The Necessary Cleaning Compounds and Cleaning Tools
The cleaning compounds that you’ll need are Cafiza (a powder) and Rinza (a liquid). Cafiza is for backwashing the group head. You should do this every day at closing, otherwise the screen up inside the group will accumulate used coffee which will make tomorrow’s shots bitter. Rinza is for removing milk that is coated onto the steam wand. A milk coating can be a health hazard, and it looks gross. If your customers will be able to see it, you’ll want it to be clean.
You will also need a few brushes: the group brush ($5-10) is for scrubbing up inside the group to clean the screen. You should do this every night when you clean the group with Cafiza. A steam wand brush ($2-5) will get milk coatings out of the inside of the steam wand. A countertop bush ($10-15) will keep your work area clean.
The Group Screen Should be Removed with a Short Screwdriver
You will also need a short, stumpy screwdriver ($5) that allows you to reach up inside the group head to get the filter screen off. This should be taken off and cleaned (soaked with a Cafiza solution, and scrubbed) periodically.

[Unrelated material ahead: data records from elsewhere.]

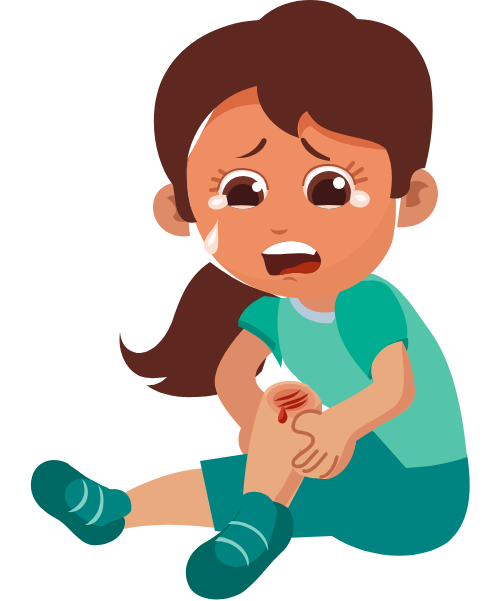
<!DOCTYPE html>
<html lang="en">
<head>
<meta charset="utf-8">
<title>Crying girl with a scraped knee</title>
<style>
:root{--hair:#5e2720;--face:#ef8e62;--face-shade:#e28658;--forehead:#dc6940;--skin:#eaaa7f;--skin-mid:#de8c68;--skin-line:#bd6848;--shirt:#54c4aa;--sleeve:#00ad91;--sleeve-shade:#008a78;--shorts:#008481;--shoe:#006862;--lace:#83cfc4;--collar:#b5cbdc;--tear:#fbe0d2;--wound:#a8200d;--blood:#d23a2c}
html,body{margin:0;background:#fff;overflow:hidden}
svg{display:block;width:501px;height:601px}
.hair{fill:var(--hair)}.face{fill:var(--face)}.face-shade{fill:var(--face-shade)}.forehead{fill:var(--forehead)}
.skin{fill:var(--skin)}.skin-mid{fill:var(--skin-mid)}
.shirt{fill:var(--shirt)}.sleeve{fill:var(--sleeve)}.sleeve-shade{fill:var(--sleeve-shade)}.collar{fill:var(--collar)}
.shorts{fill:var(--shorts)}.shoe{fill:var(--shoe)}.lace{fill:var(--lace)}
.tear{fill:var(--tear)}.white{fill:#fff}.wound{fill:var(--wound)}.blood{fill:var(--blood)}
.crease{fill:none;stroke:var(--skin-line);stroke-width:3.5;stroke-linecap:round;stroke-linejoin:round}
.lash{fill:none;stroke:#c85f3d;stroke-width:4;stroke-linecap:round}
</style>
</head>
<body>
<svg viewBox="0 0 501 601" role="img" aria-label="A crying girl sits holding her scraped knee">
<defs>
<clipPath id="face-clip"><path d="M187 160C185 185 190 215 203 240C220 275 260 298 305 298C345 298 380 275 392 242C399 215 396 175 388 140L300 80H230Z"/></clipPath>
<clipPath id="eye-left-clip"><ellipse cx="243" cy="189" rx="25" ry="20"/></clipPath>
<clipPath id="eye-right-clip"><ellipse cx="329" cy="187" rx="26" ry="22"/></clipPath>
<clipPath id="mouth-clip"><path id="mouth-shape" d="M261 254C268 246 280 241 292 241C307 242 319 249 321 260C321 271 312 275 300 273C288 272 280 277 270 275C264 269 266 260 261 254Z"/></clipPath>
</defs>

<path id="ponytail" class="hair" d="M210 262C186 278 179 302 172 322C163 344 149 354 137 353C127 351 121 344 120 332C117 354 128 373 143 377C150 379 158 378 167 377C161 383 154 386 146 385C158 394 176 398 196 397C224 397 249 385 262 371L285 300L268 292C245 287 226 274 210 262Z"/>

<g id="far-arm">
<path class="skin-mid" d="M246 326C225 349 213 370 215 386C218 402 231 416 241 428C235 442 240 455 252 462L268 395C257 388 253 380 257 370C262 360 270 354 278 347Z"/>
<path class="sleeve" d="M264 296C252 302 241 310 238 323C253 328 269 343 281 368L290 299Z"/>
<path class="sleeve-shade" d="M239 320L238 326C252 332 264 341 274 351L276 344C265 332 252 324 239 320Z"/>
</g>

<path id="far-leg" class="skin" d="M205 468C178 470 150 479 124 493L123 529C152 523 186 524 216 528Z"/>

<g id="far-shoe">
<path class="shoe" d="M32 477C36 461 53 456 67 463C79 472 92 482 108 488L125 520C126 537 108 547 91 545C78 542 70 527 57 519C39 510 27 495 32 477Z"/>
<path class="shorts" d="M84 479C98 479 103 491 114 489C127 489 133 500 131 511C125 520 111 519 104 526C93 529 71 512 66 502C61 488 72 477 84 479Z"/>
<path class="lace" d="M82 479C88 493 83 505 68 512C76 513 84 508 87 499C89 492 88 484 82 479ZM98 485C103 499 101 515 85 525C93 526 101 519 103 508C104 498 104 491 98 485Z"/>
</g>

<path id="shorts" class="shorts" d="M200 461L252 453L330 425L380 432L467 454C473 492 470 523 448 542C419 563 367 559 332 536L285 538L215 531Z"/>

<path id="shirt" class="shirt" d="M280 299C305 292 340 292 370 273C399 281 414 309 430 331C454 364 463 414 467 457C448 464 427 467 406 468L374 432L322 404C307 383 288 375 282 357C277 338 276 315 280 299Z"/>

<g id="neck">
<path class="collar" d="M289 297C294 317 316 325 332 323L338 312V295Z"/>
<path class="skin-mid" fill="#d9785a" d="M296 292C299 309 318 316 337 311L345 290Z"/>
</g>

<g id="near-leg">
<path class="skin" d="M262 398C268 376 309 375 321 400L323 428C316 457 304 478 286 512L243 495C246 457 252 424 262 398Z"/>
<path class="skin-mid" d="M322 402L321 440C313 462 300 484 284 508L274 500C294 473 303 445 307 415Z"/>
<path fill="#f1b58c" d="M264 393C270 380 297 377 311 387C302 383 277 386 270 402Z"/>
</g>

<g id="scrape">
<path fill="#e79570" d="M266 398C270 383 293 380 306 388C318 395 318 408 308 414C294 422 270 417 266 398Z"/>
<path fill="#dd7654" d="M273 398C277 388 298 386 306 393C312 401 306 409 294 411C282 412 273 407 273 398Z"/>
<path class="wound" d="M274 401C284 395 293 396 301 389C296 398 288 400 274 401ZM277 407C288 400 298 400 309 393C303 402 292 405 277 407ZM284 409C293 404 300 404 307 399C303 407 294 410 284 409Z"/>
<path class="blood" d="M282 404C284 411 288 414 287 419C285 425 278 424 278 418C278 414 282 410 282 404Z"/>
<path class="wound" d="M283 404C285 412 290 417 286 421C284 425 279 424 278 420C285 420 284 411 283 404Z"/>
</g>

<g id="near-shoe">
<path class="shoe" d="M244 500C238 518 224 532 204 543C187 553 181 572 190 588C199 602 226 603 243 592C258 581 267 566 281 553C295 541 297 520 288 508C279 501 267 498 244 500Z"/>
<path class="shorts" d="M243 495C253 488 270 493 274 504C281 512 274 525 271 538C265 554 251 567 235 567C219 566 211 553 217 541C223 529 243 520 243 495Z"/>
<path class="lace" d="M228 524C246 523 263 533 268 551C270 537 253 521 232 521ZM215 541C234 541 246 553 248 567C253 554 236 538 219 537Z"/>
</g>

<g id="near-arm">
<path class="sleeve-shade" d="M366 374C371 351 387 338 408 338C409 347 407 353 402 361L370 380Z"/>
<path class="skin" d="M372 377C368 356 382 345 402 341C410 356 414 376 415 393C414 408 398 416 384 423C371 430 361 437 356 441C353 462 340 478 325 479C311 479 294 476 292 465C293 458 299 453 303 451C291 443 290 428 297 418C302 411 312 410 322 412C340 403 360 393 374 382Z"/>
<path class="skin-mid" d="M402 341C413 363 415 384 415 394C413 408 398 416 384 423L356 441C354 461 341 478 326 479C343 464 341 448 352 434C369 419 397 412 402 395C407 376 401 355 402 341Z"/>
<path class="sleeve" d="M362 281C341 283 331 298 336 319C339 342 353 360 368 377C372 354 388 341 407 338C409 323 402 303 389 287C382 280 373 280 362 281Z"/>
<path class="crease" d="M320 413C307 408 295 413 293 426C293 436 308 429 313 438C315 448 301 451 294 460C290 467 300 469 306 463L317 451M304 471C311 473 319 463 326 454M321 477C329 476 335 466 337 457"/>
</g>

<g id="ears">
<path class="skin-mid" d="M185 183C167 180 153 190 153 208C154 226 169 239 190 236ZM405 169C423 164 438 175 438 194C437 216 420 229 397 227Z"/>
<path fill="#b86547" d="M167 198C172 193 179 195 185 203V222C179 222 174 221 173 216C178 213 177 205 167 198ZM407 185C414 178 423 180 429 187C419 187 416 195 421 202C417 207 411 207 406 207Z"/>
</g>

<g id="face">
<g clip-path="url(#face-clip)">
<rect class="face" x="180" y="75" width="225" height="230"/>
<path class="face-shade" d="M397 175C390 224 355 265 300 277C264 285 231 276 210 252L195 275L260 310H410Z" opacity=".55"/>
<path class="forehead" d="M187 170C193 129 225 99 268 105L300 70H220L180 110ZM296 103L300 140C302 132 305 127 311 126C333 146 364 147 392 151L380 120Z"/>
</g>
</g>

<path id="hair-front" class="hair" d="M173 185C151 157 147 103 166 72C183 42 219 22 259 20C278 2 302 -2 323 1C338 4 350 11 357 19C395 20 421 41 430 77C436 111 431 146 425 168C415 169 410 174 410 187C408 197 399 200 390 198C393 180 393 164 386 149C377 140 354 138 334 132C320 128 312 120 307 111C298 116 296 127 299 138C277 131 256 111 257 86C221 93 191 126 187 163C186 185 188 206 197 222C186 225 179 219 176 206Z"/>

<g id="eyebrows" class="hair">
<path d="M235 158C247 156 257 149 262 139C265 137 268 139 266 143C262 153 249 159 235 158ZM330 161C317 160 305 152 301 141C300 137 304 137 306 140C312 149 320 154 330 158Z"/>
</g>

<g id="lashes" class="lash">
<path d="M222 189L211 190M224 182L213 179M229 176L220 171M347 170L353 163M352 176L362 169M355 182L366 179"/>
</g>

<g id="eye-left">
<ellipse cx="243" cy="189" rx="25" ry="20" fill="#f7d7c8"/>
<g clip-path="url(#eye-left-clip)">
<ellipse class="white" cx="244" cy="188" rx="22" ry="17"/>
<circle cx="243" cy="197" r="21" fill="#743328"/>
<circle cx="243" cy="200" r="16" fill="#3f1716"/>
<path fill="#f7d7c8" d="M218 207Q243 203 270 208V215H218Z"/>
</g>
<path fill="none" stroke="#a64f3d" stroke-width="2" d="M218 190C220 175 231 168 244 169C257 170 267 176 268 190"/>
<circle class="white" cx="257" cy="187" r="5"/>
</g>
<g id="eye-right">
<ellipse cx="329" cy="187" rx="26" ry="22" fill="#f7d7c8"/>
<g clip-path="url(#eye-right-clip)">
<ellipse class="white" cx="328" cy="186" rx="22" ry="19"/>
<circle cx="329" cy="193" r="22" fill="#743328"/>
<circle cx="329" cy="196" r="17" fill="#3f1716"/>
<path fill="#f7d7c8" d="M303 207Q329 203 356 207V215H303Z"/>
</g>
<path fill="none" stroke="#a64f3d" stroke-width="2" d="M303 186C304 171 315 165 328 165C342 165 354 173 355 185"/>
<circle class="white" cx="339" cy="183" r="6"/>
</g>

<g id="tears">
<path class="tear" d="M226 195C220 194 209 195 208 203C208 211 221 212 228 204ZM351 192C358 188 369 191 370 199C369 209 356 210 350 203Z"/>
<path class="tear" d="M218 219C215 229 203 237 204 246C206 257 217 257 218 246C219 236 217 229 218 219Z"/>
<path class="white" opacity=".8" d="M223 199C218 199 211 200 212 204C215 207 222 204 223 199ZM355 196C360 193 367 196 366 200C362 203 357 201 355 196ZM216 228C213 235 207 240 208 246C213 246 217 238 216 228Z"/>
</g>

<path id="nose" fill="#c9623e" d="M270 229C275 231 281 231 288 229C285 236 274 237 270 229Z"/>
<g id="mouth">
<use href="#mouth-shape" fill="#5b1d1a"/>
<g clip-path="url(#mouth-clip)">
<path class="white" d="M258 252C275 258 295 250 314 255L322 240H260Z"/>
<path fill="#ad2d13" d="M279 276C281 266 291 270 299 265C308 260 317 262 325 263V280H279Z"/>
</g>
<path fill="#c9623e" d="M282 280C287 275 294 276 298 282C292 279 288 279 282 280Z"/>
</g>
</svg>
</body>
</html>
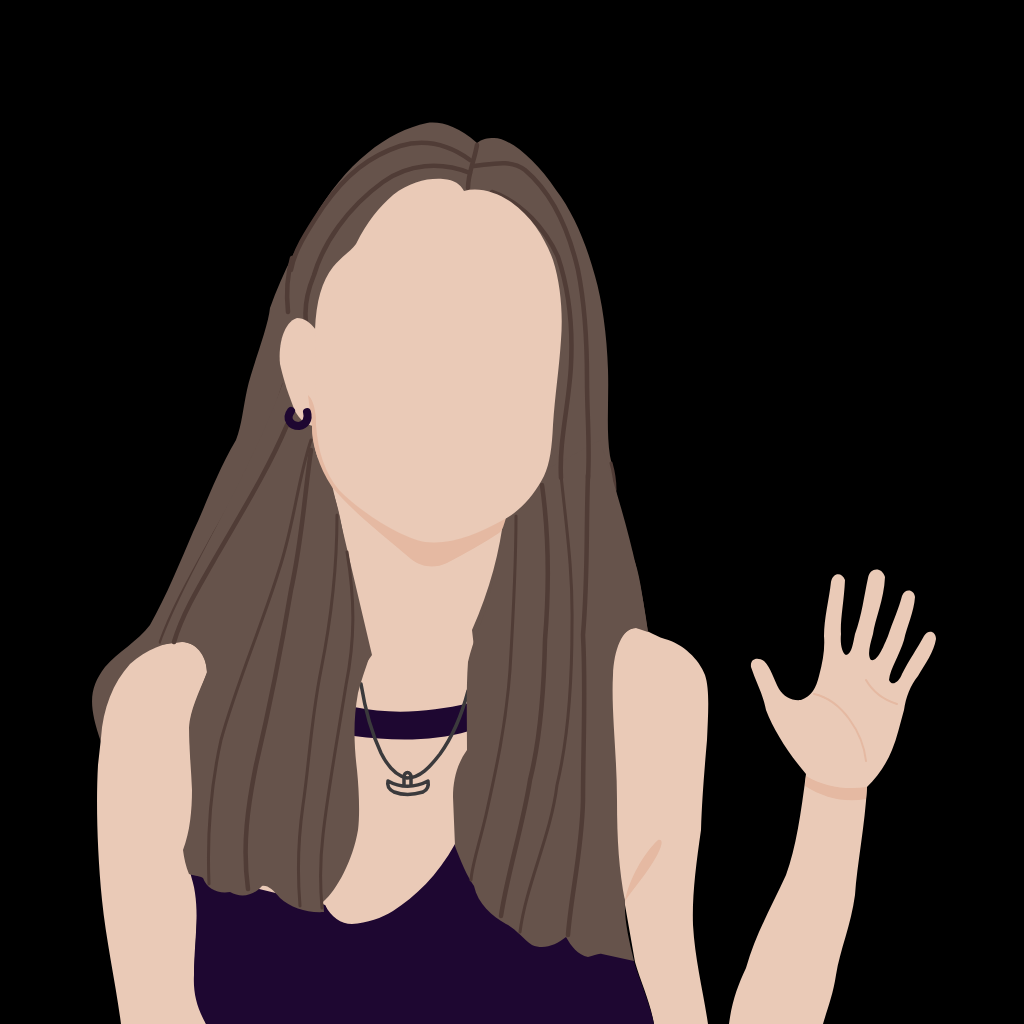
<!DOCTYPE html>
<html lang="en">
<head>
<meta charset="utf-8">
<title>Waving woman</title>
<style>
:root {
  --backdrop: #000000;
  --skin: #eacab7;
  --skin-shade: #e5b9a2;
  --hair: #66534b;
  --strand: #503c36;
  --top: #1e0731;
  --chain: #3b3a3c;
}
html, body { margin: 0; width: 100%; height: 100%; overflow: hidden; background: var(--backdrop); }
svg { display: block; width: 1024px; height: 1024px; }
.skin { fill: var(--skin); }
.shade { fill: var(--skin-shade); }
.hair { fill: var(--hair); }
.top { fill: var(--top); }
.strands { fill: none; stroke: var(--strand); stroke-width: 4.5; stroke-linecap: round; stroke-linejoin: round; }
.strands .fine { stroke-width: 3; }
.palm-lines { fill: none; stroke: var(--skin-shade); stroke-width: 2; stroke-linecap: round; }
.necklace { fill: none; stroke: var(--chain); stroke-width: 3.5; stroke-linecap: round; stroke-linejoin: round; }
.earring { fill: none; stroke: var(--top); stroke-width: 8; stroke-linecap: round; }
</style>
</head>
<body>
<svg viewBox="0 0 1024 1024" role="img" aria-label="Faceless woman with long brown hair raising her hand in a wave">
  <rect class="backdrop" width="1024" height="1024" fill="var(--backdrop)"/>

  <g id="hair-back">
    <path class="hair" d="M477 143C458 126 440 121 427 123C388 131 345 163 313 220C294 250 280 280 270 308C268 328 252 367 247 390C243 408 242 424 236 440C216 474 206 505 193 532C181 560 166 597 150 625C138 641 118 652 105 667C89 688 88 705 101 742L190 780L640 760L648 632C643 603 641 580 635 562C629 546 621 532 617 520C618 498 615 478 610 456C606 430 609 400 608 370C607 335 602 300 595 276C586 243 573 212 556 190C536 160 510 138 494 138C487 138 482 139 477 143Z"/>
    <g class="strands">
      <path d="M284 385C270 435 240 490 214 535C194 572 174 606 161 642"/>
      <path d="M288 312C286 292 288 272 292 258"/>
      <path class="fine" d="M611 463C613 470 615 480 615 490"/>
      <path d="M630 552C633 575 631 605 633 632"/>
    </g>
  </g>

  <g id="body">
    <path class="skin" d="M332 485L372 655L340 700L190 760L195 880L325 905L340 940L440 900L460 850L630 900L620 760L480 700L472 630C490 590 500 550 504 515L440 540Z"/>
    <path class="skin" d="M101 738C103 708 113 683 130 664C148 648 168 641 184 642C198 644 207 658 207 673C199 692 190 710 189 728L193 800L188 850L198 900L194 975L206 1024H121C116 985 106 940 102 900C97 850 96 800 98 765Z"/>
    <path class="skin" d="M612 668C614 646 623 628 636 628C645 628 652 635 665 639C683 644 699 659 705 675C710 690 708 715 707 740C704 775 702 800 701 830C696 865 692 895 693 925C695 960 703 990 708 1024H654C650 1001 641 983 635 962L625 905L612 800Z"/>
    <path class="shade" d="M625 901C629 879 644 853 658 840C663 839 662 844 660 849C653 866 636 885 625 901Z"/>
    <path class="top" d="M190 872L325 905C331 917 341 924 352 924C367 923 382 918 393 911C415 897 438 875 455 844L475 885L632 955C639 980 649 1000 654 1024H206C197 1008 193 993 194 975C194 945 199 920 195 893C194 885 192 880 190 872Z"/>
  </g>

  <g id="choker-and-necklace">
    <path class="top" d="M354 707C392 715 432 712 469 703V731C432 742 392 741 354 736Z"/>
    <path class="necklace" d="M361 684C366 715 373 736 381 753C388 767 397 776 407 778C420 778 430 767 440 754C453 736 462 714 468 691"/>
    <path class="necklace" d="M404 786V777C404 771 411 771 411 777V786M388 781C400 788 415 788 428 781C429 786 427 790 423 792C413 795 402 795 394 792C388 789 387 785 388 781Z"/>
  </g>

  <g id="hair-left">
    <path class="hair" d="M284 380L312 425C315 455 325 478 334 495C340 513 342 528 345 545C354 585 364 620 370 655C366 668 361 680 358 693C353 720 354 745 357 770C359 790 360 815 358 830C353 860 337 890 323 902L324 912C307 913 291 908 280 898C273 890 268 885 262 886C253 896 241 898 230 892C218 894 207 889 203 878C198 875 193 876 189 874C186 867 184 858 183 850C190 832 192 810 192 790C191 765 188 740 190 722C193 705 201 690 207 672C206 655 198 643 182 642L160 645C185 575 248 480 284 380Z"/>
    <g class="strands">
      <path d="M287 425C268 470 240 515 217 555C198 588 182 615 174 642"/>
      <path class="fine" d="M311 440C297 483 294 525 279 570C262 625 236 685 221 740C211 785 207 835 209 884"/>
      <path d="M311 450C304 500 302 540 291 590C281 650 269 710 256 765C248 805 242 845 248 889"/>
      <path class="fine" d="M337 515C337 570 331 620 321 670C311 720 309 765 303 805C298 840 297 870 300 906"/>
      <path class="fine" d="M347 552C355 600 355 640 346 685C338 735 328 790 323 835C320 860 320 885 322 908"/>
    </g>
  </g>

  <g id="hair-right">
    <path class="hair" d="M545 470C535 495 520 512 504 523C501 550 494 575 488 602C482 622 473 640 468 662C466 690 467 720 467 750C457 764 453 780 453 797L455 846C461 862 467 876 474 886C478 904 492 916 506 924C516 929 523 939 532 945C544 950 556 945 566 937C571 946 578 955 588 957C594 956 598 953 602 954L634 961C629 940 624 920 625 901C619 870 617 840 617 800C617 755 611 710 613 675C614 650 622 628 636 628L648 632C640 570 620 500 600 440Z"/>
    <g class="strands">
      <path class="fine" d="M516 516C516 570 513 620 510 670C506 725 496 770 486 815C479 845 472 865 471 880"/>
      <path d="M542 485C549 535 549 590 545 640C544 690 540 740 530 780C523 825 507 875 501 916"/>
      <path class="fine" d="M561 475C566 525 573 570 572 625C572 680 569 735 557 785C551 835 526 885 520 932"/>
      <path d="M588 475C586 530 588 575 583 635C586 690 583 745 583 800C582 850 571 895 568 935"/>
    </g>
  </g>

  <g id="crown-strands" class="strands">
    <path d="M477 145C474 162 468 173 468 188"/>
    <path d="M470 160C448 144 424 139 400 146C370 156 346 174 323 207C305 234 294 252 291 270"/>
    <path d="M470 173C440 161 408 164 383 182C347 208 323 244 314 275C307 292 304 306 306 322"/>
    <path d="M474 166C493 164 510 159 525 170C552 193 569 231 578 270C585 305 587 345 587 380C587 415 590 445 588 478"/>
    <path d="M492 192C522 202 546 230 558 257C569 290 573 325 571 365C569 405 559 440 561 478"/>
  </g>

  <g id="head">
    <path class="shade" d="M308 395C313 400 315 406 317 425L320 450C330 480 360 500 395 523C430 550 475 530 506 518C504 524 503 530 499 533C484 543 466 553 447 563C434 569 421 567 411 559C385 537 353 512 332 487C318 465 313 447 312 426Z"/>
    <path class="skin" d="M316 330C310 322 304 318 297 318C284 322 278 344 280 364C284 382 289 396 295 411C300 420 306 425 314 426L320 395Z"/>
    <path class="shade" d="M308 395C313 400 315 406 317 425L325 462L318 458C313 445 312 435 312 426Z"/>
    <path class="skin" d="M315 330C316 301 322 281 333 267C341 257 350 252 356 244C367 222 379 207 393 195C410 182 427 178 443 179C455 180 460 184 464 191C479 187 496 192 511 202C532 217 545 238 553 260C561 285 563 315 561 340C559 370 555 395 553 425C552 447 550 463 544 476C535 494 521 510 505 519C478 534 452 545 425 542C400 537 363 514 339 490C325 473 318 452 316 425Z"/>
    <path class="earring" d="M291 411C285 419 291 426 299 426C306 425 309 419 307 412"/>
  </g>

  <g id="waving-arm">
    <path class="skin" d="M806 774C789 754 774 731 766 710C763 694 756 682 751 667C750 658 758 657 764 661C771 668 774 680 779 689C784 697 792 701 801 700C812 696 816 688 819 676C823 661 825 649 824 636C824 618 829 600 831 582C833 572 842 572 845 580C844 602 840 620 841 634C840 644 842 653 846 655C852 654 853 643 855 634C862 615 864 596 868 578C870 567 882 567 885 577C884 600 875 619 873 634C870 645 867 655 871 660C878 662 884 645 888 636C893 621 899 608 902 596C905 588 914 589 915 597C914 612 907 626 904 640C900 654 890 669 889 680C892 687 899 682 902 674C909 660 917 649 924 636C928 629 936 631 936 639C934 652 925 664 918 676C910 686 906 697 904 710C900 724 897 738 892 750C886 765 877 777 867 787C865 825 857 865 855 895C851 925 840 950 836 975C833 995 827 1010 823 1024H729C732 1001 738 985 746 968C756 933 772 906 786 875C796 848 801 813 806 774Z"/>
    <path class="shade" d="M806 776C825 787 846 790 867 787L866 799C845 803 824 798 805 786Z"/>
    <g class="palm-lines">
      <path d="M814 694C842 700 863 733 866 761"/>
      <path d="M866 680C873 692 884 700 897 704"/>
    </g>
  </g>
</svg>
</body>
</html>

Bar Towels - You WILL Need a Few of These
Finally, it’s useful to have a few bar towels lying around to clean up spills. These are very inexpensive. We sell packs of 4 for about $5.
Can’t I Buy a Superautomatic Machine Instead?
YES, that’s correct. But the superautomatic (which is an espresso machine that has a grinder inside of it) will cost about twice what a standard espresso machine costs. All of the other items (including the grinder) that we’ve mentioned will add $500-1000 to your purchase. This is a TINY addition compared to the cost of a superautomatic.
And with a superautomatic, the plumbing and electrical work, freight, installation, and water filters will all be the same (or even slightly more).
Superautomatics that froth the milk too will require a special milk refrigerator unit that connects to the machine with a hose. Your Health Inspector will require this. The milk fridge will add another $1000-1500 to your cost. But you won’t need frothing pitchers. Big deal.
Superautomatic espresso machines also have many more controls and moving parts. You will certainly need more service calls. And you’ll need many of the same cleaners that were mentioned above. This will add to the cost of ownership.
You might be thinking: “But with a superautomatic machine, I won’t need to train anyone. All they’ll have to do is to push a button.” While that’s (mostly) correct, learning to make a good shot of espresso, and learning to froth milk isn’t that complicated.
If you have VERY high volumes (like a downtown Starbuck’s - which now all use superautomatics), you might want a superautomatic because it can produce a drink faster.
And superautomatics CAN produce drinks faster: all that you need to do is push a button. But note that if you are a downtown Starbucks, your main costs AREN’T equipment. Your main costs are employees and the lease on your floorspace. You’ll NEED to have rapid turnaround to justify these. (And if you do, you’ll amortize the machine cost pretty quickly.)
You’ll find that with a new espresso machine, even if you’ve never done this before, if you experiment for about an hour, you’ll learn enough to competently and consistently pull good quality espresso shots, and to use the frothing wand to make cappuccinos and lattes that are quite decent.
Once YOU know how to do these things (and none of them are complicated), you can train any of your staff to do the same in even less time. It will take LESS time to train someone because you’ll be able to guide them directly, and they won’t have to waste most of the hour that it took you to learn by experimenting. Once YOU know how to use the equipment, you can probably teach your employee in about 15 minutes.
We hope that this article has helped.